══ Data for processing ══

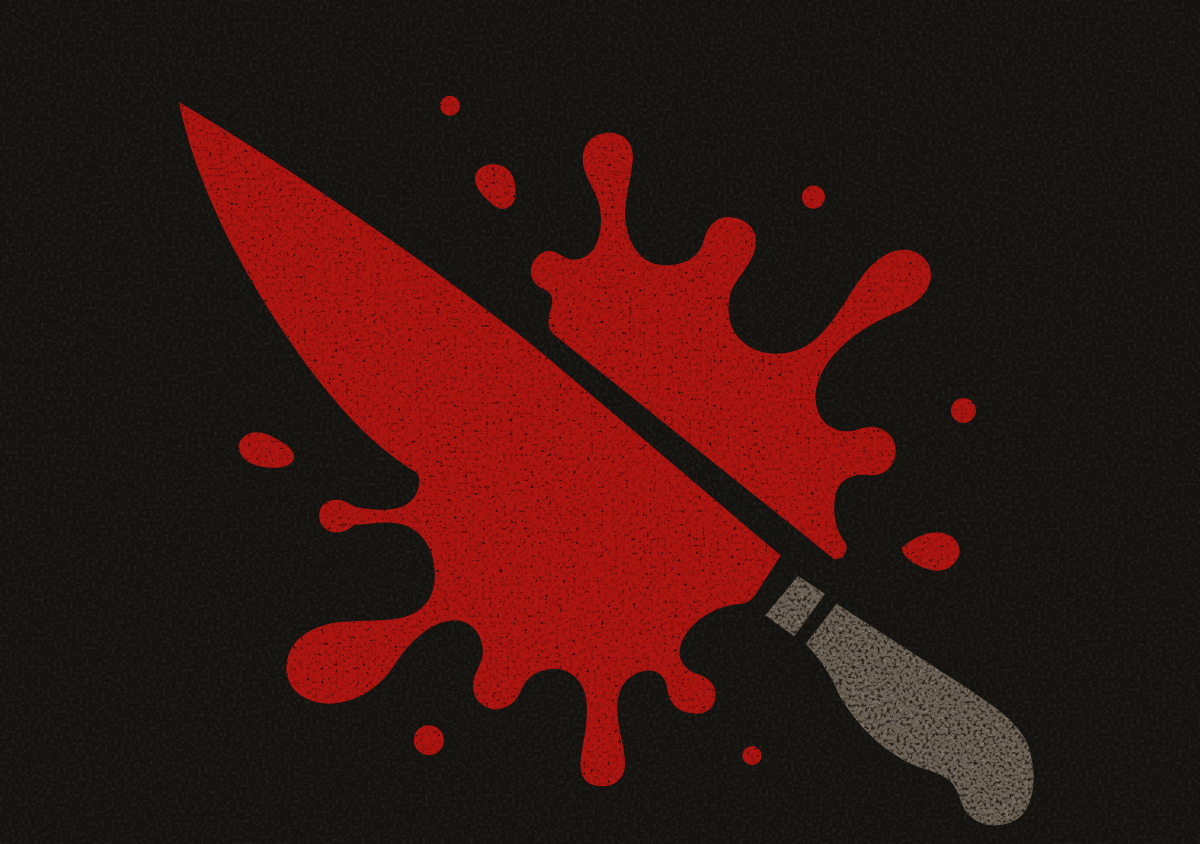
<!DOCTYPE html>
<html lang="en">
<head>
<meta charset="utf-8">
<title>Knife and splatter</title>
<style>
  :root {
    --night: #13120f;
    --blood: #ae1511;
    --handle: #695f53;
  }
  html, body { margin: 0; height: 100%; overflow: hidden; background: var(--night); }
  .poster { display: block; width: 1200px; height: 844px; }
  .ground { fill: var(--night); }
  .blood { fill: var(--blood); }
  .handle { fill: var(--handle); }
</style>
</head>
<body>
<svg class="poster" viewBox="0 0 624 439" preserveAspectRatio="none" role="img" aria-label="A red knife with a grey handle cutting across a splatter of blood">
  <defs>
    <filter id="ground-grain" x="0" y="0" width="100%" height="100%" color-interpolation-filters="sRGB">
      <feTurbulence type="fractalNoise" baseFrequency="0.6" numOctaves="2" seed="4" result="noise"/>
      <feColorMatrix in="noise" type="matrix" values="0 0 0 0 0.17  0 0 0 0 0.16  0 0 0 0 0.14  1.6 0 0 0 -0.72" result="specks"/>
      <feMerge><feMergeNode in="SourceGraphic"/><feMergeNode in="specks"/></feMerge>
    </filter>
    <filter id="blood-grain" x="0" y="0" width="100%" height="100%" color-interpolation-filters="sRGB">
      <feTurbulence type="fractalNoise" baseFrequency="0.55" numOctaves="2" seed="11" result="noise"/>
      <feColorMatrix in="noise" type="matrix" values="0 0 0 0 0.16  0 0 0 0 0.03  0 0 0 0 0.02  6 0 0 0 -4" result="dark"/>
      <feColorMatrix in="noise" type="matrix" values="0 0 0 0 0.42  0 0 0 0 0.05  0 0 0 0 0.04  0 1.6 0 0 -0.74" result="soft"/>
      <feComposite in="dark" in2="SourceAlpha" operator="in" result="darkIn"/>
      <feComposite in="soft" in2="SourceAlpha" operator="in" result="softIn"/>
      <feMerge><feMergeNode in="SourceGraphic"/><feMergeNode in="softIn"/><feMergeNode in="darkIn"/></feMerge>
    </filter>
    <filter id="handle-grain" x="0" y="0" width="100%" height="100%" color-interpolation-filters="sRGB">
      <feTurbulence type="fractalNoise" baseFrequency="0.6" numOctaves="2" seed="7" result="noise"/>
      <feColorMatrix in="noise" type="matrix" values="0 0 0 0 0.15  0 0 0 0 0.13  0 0 0 0 0.11  4 0 0 0 -1.95" result="dark"/>
      <feColorMatrix in="noise" type="matrix" values="0 0 0 0 0.55  0 0 0 0 0.5  0 0 0 0 0.45  0 3 0 0 -1.65" result="light"/>
      <feMerge result="grain"><feMergeNode in="light"/><feMergeNode in="dark"/></feMerge>
      <feComposite in="grain" in2="SourceAlpha" operator="in" result="grainIn"/>
      <feMerge><feMergeNode in="SourceGraphic"/><feMergeNode in="grainIn"/></feMerge>
    </filter>
  </defs>

  <rect class="ground" width="624" height="439" filter="url(#ground-grain)"/>

  <g class="blood" filter="url(#blood-grain)">
    <path id="blade-and-lower-splatter" d="M93 53 C152 88 222 136 280 182 L406 289 L393 309 Q390 314 385 314
      C374 315 364 320 358 328 C351 337 352 346 361 350 C369 352 373 357 372 363
      C371 369 366 372 360 371 C351 370 348 365 347 358 C346 351 341 348 335 349
      C325 351 321 359 321 368 C321 380 325 388 325 397 C325 405 320 409 313 409
      C305 409 301 404 302 395 C303 386 306 377 305 365 C304 354 296 347 286 348
      C279 349 274 352 271 359 C268 366 263 369 257 369 C250 368 246 363 246 357
      C246 349 252 345 251 337 C250 328 243 321 233 323 C222 325 213 334 205 346
      C197 358 186 365 172 366 C157 366 148 357 149 346 C150 334 159 327 173 324
      C188 322 203 324 213 320 C223 316 227 307 226 296 C225 283 217 273 205 272
      C197 271 190 273 184 273 C181 276 178 277 174 277 C169 276 166 273 166 268
      C166 263 170 260 175 260 C180 260 182 263 186 264 C193 265 201 266 208 264
      C216 261 220 253 217 246 C190 230 168 203 147 172 C122 135 101 92 93 53Z"/>
    <path id="upper-splatter" d="M288 174 C283 169 286 163 287 158 C288 152 284 151 280 149
      C275 145 275 138 279 134 C283 129 288 130 292 133 C298 137 305 135 309 129
      C313 122 314 111 310 102 C307 95 303 89 303 83 C303 74 309 69 317 69
      C325 69 330 75 329 84 C328 93 325 103 325 112 C326 128 334 138 346 138
      C357 138 364 133 366 125 C368 117 373 112 380 113 C389 114 394 120 393 127
      C392 137 383 144 380 152 C375 170 386 184 404 184 C425 184 434 165 446 147
      C454 135 463 129 472 130 C480 131 485 138 484 145 C482 155 473 160 463 164
      C444 172 425 188 424 206 C424 219 433 226 444 224 C450 222 455 221 460 224
      C465 227 467 233 465 239 C463 245 457 248 451 247 C441 246 435 251 434 260
      C433 269 435 277 440 283 Q441 286 438 290 L434 291Z"/>
    <g id="droplets">
      <circle cx="234" cy="55" r="5.2"/>
      <path d="M247 93 C247 87 254 84 260 86 C267 88 269 96 268 103 C266 109 261 110 257 107 C252 103 247 98 247 93Z"/>
      <circle cx="423" cy="102.500" r="6"/>
      <circle cx="501" cy="213.500" r="6.500"/>
      <path d="M469 285 C473 281 480 277 487 277 C494 277 499 281 499 287 C498 293 493 297 487 297 C480 296 469 291 469 285Z"/>
      <path d="M124 232 C125 226 132 223 139 226 C146 229 153 233 153 238 C152 243 145 244 138 243 C130 242 124 238 124 232Z"/>
      <circle cx="223" cy="385" r="7.800"/>
      <circle cx="391" cy="393" r="5"/>
    </g>
  </g>

  <g class="handle" filter="url(#handle-grain)">
    <path id="bolster" d="M415 299.500 L429 309 L413 331 L398 320Z"/>
    <path id="grip" d="M435 314 L503 358 C516 367 530 375 535 389 C539 402 538 414 533 422
      C529 428 521 430 513 429 C505 427 501 422 499 415 C496 405 490 403 481 400
      C464 395 447 380 436 361 C433 352 425 341 419 335Z"/>
  </g>
</svg>
</body>
</html>
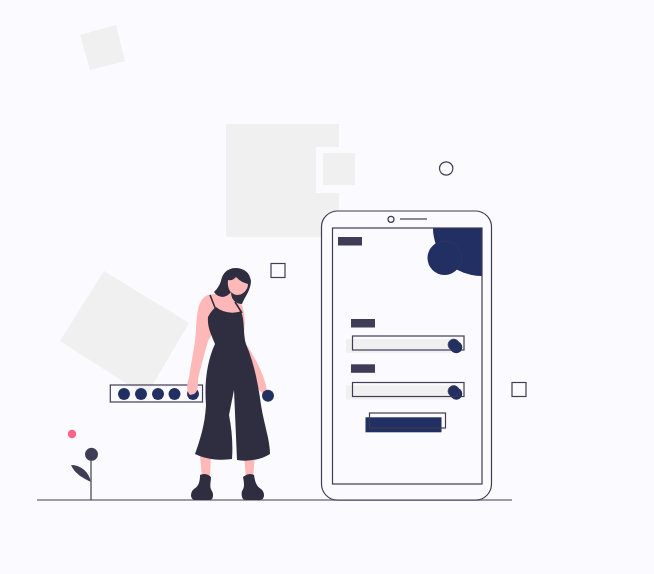
<!DOCTYPE html>
<html lang="en">
<head>
<meta charset="utf-8">
<title>Mobile login illustration</title>
<style>
:root {
  --paper: #fbfbff;
  --mist: #f0f0f0;
  --navy: #212f63;
  --ink: #3f3d56;
  --cloth: #2f2e41;
  --skin: #ffb8b8;
  --accent: #ff6584;
}
html, body { margin: 0; height: 100%; overflow: hidden; background: var(--paper); }
svg { display: block; width: 654px; height: 574px; }
.mist { fill: var(--mist); }
.paper { fill: var(--paper); }
.navy { fill: var(--navy); }
.ink { fill: var(--ink); }
.cloth { fill: var(--cloth); }
.skin { fill: var(--skin); }
.accent { fill: var(--accent); }
.outline { fill: none; stroke: var(--ink); stroke-width: 1.2; }
.strap { fill: none; stroke: var(--cloth); stroke-width: 1.6; }
</style>
</head>
<body>
<svg viewBox="0 0 654 574" role="img" aria-label="Woman carrying password dots beside a large phone with a login form">
  <defs>
    <clipPath id="screen-area"><rect x="333" y="228" width="149" height="256"/></clipPath>
    <circle id="dot" r="6"/>
    <g id="field">
      <rect class="mist" x="346" y="339" width="112" height="14"/>
      <rect class="outline" x="352.5" y="336" width="111.5" height="14"/>
      <circle class="navy" cx="456.3" cy="347.3" r="6"/>
      <circle class="navy" cx="453.7" cy="344.7" r="5.6" stroke="#3f3d56" stroke-width="0.8"/>
    </g>
  </defs>

  <rect class="paper" width="654" height="574"/>

  <g id="background-squares">
    <polygon class="mist" points="80,35 116,25 125,61 90,70"/>
    <path class="mist" d="M226 124H339V147H316V193H339V237H226Z"/>
    <rect class="mist" x="323" y="153" width="32" height="32"/>
    <polygon class="mist" points="104,271 189,323 146,396 60,341"/>
  </g>

  <g id="small-ornaments">
    <circle class="outline" cx="446.2" cy="168.5" r="6.7"/>
    <rect class="outline" x="271" y="263.5" width="14" height="14"/>
    <rect class="outline" x="512" y="382.5" width="14" height="14"/>
    <circle class="accent" cx="72" cy="434" r="4.2"/>
  </g>

  <path id="ground" class="outline" d="M37 500H512"/>

  <g id="flower">
    <path class="outline" d="M91 458V500"/>
    <circle class="ink" cx="91.5" cy="454.3" r="6.5"/>
    <path class="ink" d="M91 482C89 472 81 465 71 465C75 474 83 478 91 482Z"/>
  </g>

  <g id="phone">
    <rect class="paper" x="321.5" y="211" width="170" height="289" rx="16"/>
    <rect class="outline" x="321.5" y="211" width="170" height="289" rx="16"/>
    <circle class="outline" cx="391" cy="219.3" r="3"/>
    <path class="outline" d="M400 219H427"/>
    <g clip-path="url(#screen-area)">
      <circle class="navy" cx="481" cy="228" r="48"/>
    </g>
    <circle class="navy" cx="444.5" cy="258" r="17"/>
    <path d="M437 243A17 17 0 0 1 457 270" fill="none" stroke="#3f3d56" stroke-opacity=".45"/>
    <rect class="outline" x="332.5" y="228" width="149.5" height="256"/>
    <rect class="ink" x="338" y="237" width="24" height="8.5"/>
    <rect class="ink" x="351" y="319" width="24" height="8.5"/>
    <use href="#field"/>
    <rect class="ink" x="351" y="364.3" width="24" height="8.5"/>
    <use href="#field" y="46.5"/>
    <rect class="navy" x="365.5" y="417.3" width="76" height="15"/>
    <rect class="outline" x="369.5" y="413" width="76" height="15"/>
  </g>

  <g id="password-bar">
    <rect class="outline" x="110.3" y="385" width="92.2" height="17"/>
    <g class="navy">
      <use href="#dot" x="124" y="394"/>
      <use href="#dot" x="141" y="394"/>
      <use href="#dot" x="158" y="394"/>
      <use href="#dot" x="174.5" y="394"/>
      <use href="#dot" x="193" y="394"/>
    </g>
  </g>

  <g id="woman">
    <path class="skin" d="M247 345C256 360 264 374 267 390L264 395L257 388Z"/>
    <use class="navy" href="#dot" x="268" y="395.7"/>
    <path class="skin" d="M200 455H211L210 478H202ZM244 455H255L253 478H246Z"/>
    <path class="skin" d="M229 285L229 290C222 295 212 293 206 296C197 301 197 316 196 330C195 347 191 362 189 378C186 386 187 392 190 395L194 394C198 392 198 386 198 379C201 366 205 352 208 341L215 330L243 338C246 325 245 311 241 303L235 298L238 290Z"/>
    <path class="cloth" d="M236 268C226 268 222 275 221 281C219 287 216 290 214 292C219 299 227 298 231 292C231 300 236 304 242 304C244 298 251 290 251 281C250 273 244 268 236 268Z"/>
    <path class="skin" d="M228 280C232 281 234 279 236 277C240 281 244 283 248 284C248 290 243 295 237 295C230 294 227 288 228 280Z"/>
    <path class="strap" d="M210 295L216 310M235 302L242 313"/>
    <path class="cloth" d="M208 317C210 313 213 309 216 307C223 313 234 314 241 311C245 321 243 335 246 344C254 363 258 383 261 405C264 424 270 440 270 454C261 460 247 462 237 460L234 390L229 415C232 430 233 445 232 459C220 461 205 459 195 454C200 440 205 425 206 405C204 380 208 359 215 344C212 336 207 328 208 317Z"/>
    <path id="boot" class="cloth" d="M200 475C204 473 208 474 211 477C211 482 209 487 212 491C214 495 213 500 210 500H194C190 499 190 492 194 489C199 486 200 481 200 475Z"/>
    <path class="cloth" d="M254 475C250 473 247 474 243 477C244 482 245 487 242 491C241 495 242 500 245 500H261C265 499 265 492 261 489C256 486 255 481 254 475Z"/>
  </g>
</svg>
</body>
</html>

═══

**Instructions to follow**
Pull each line containing the word "mist" out of the data above.

**Result for this task**
  --mist: #f0f0f0;
.mist { fill: var(--mist); }
      <rect class="mist" x="346" y="339" width="112" height="14"/>
    <polygon class="mist" points="80,35 116,25 125,61 90,70"/>
    <path class="mist" d="M226 124H339V147H316V193H339V237H226Z"/>
    <rect class="mist" x="323" y="153" width="32" height="32"/>
    <polygon class="mist" points="104,271 189,323 146,396 60,341"/>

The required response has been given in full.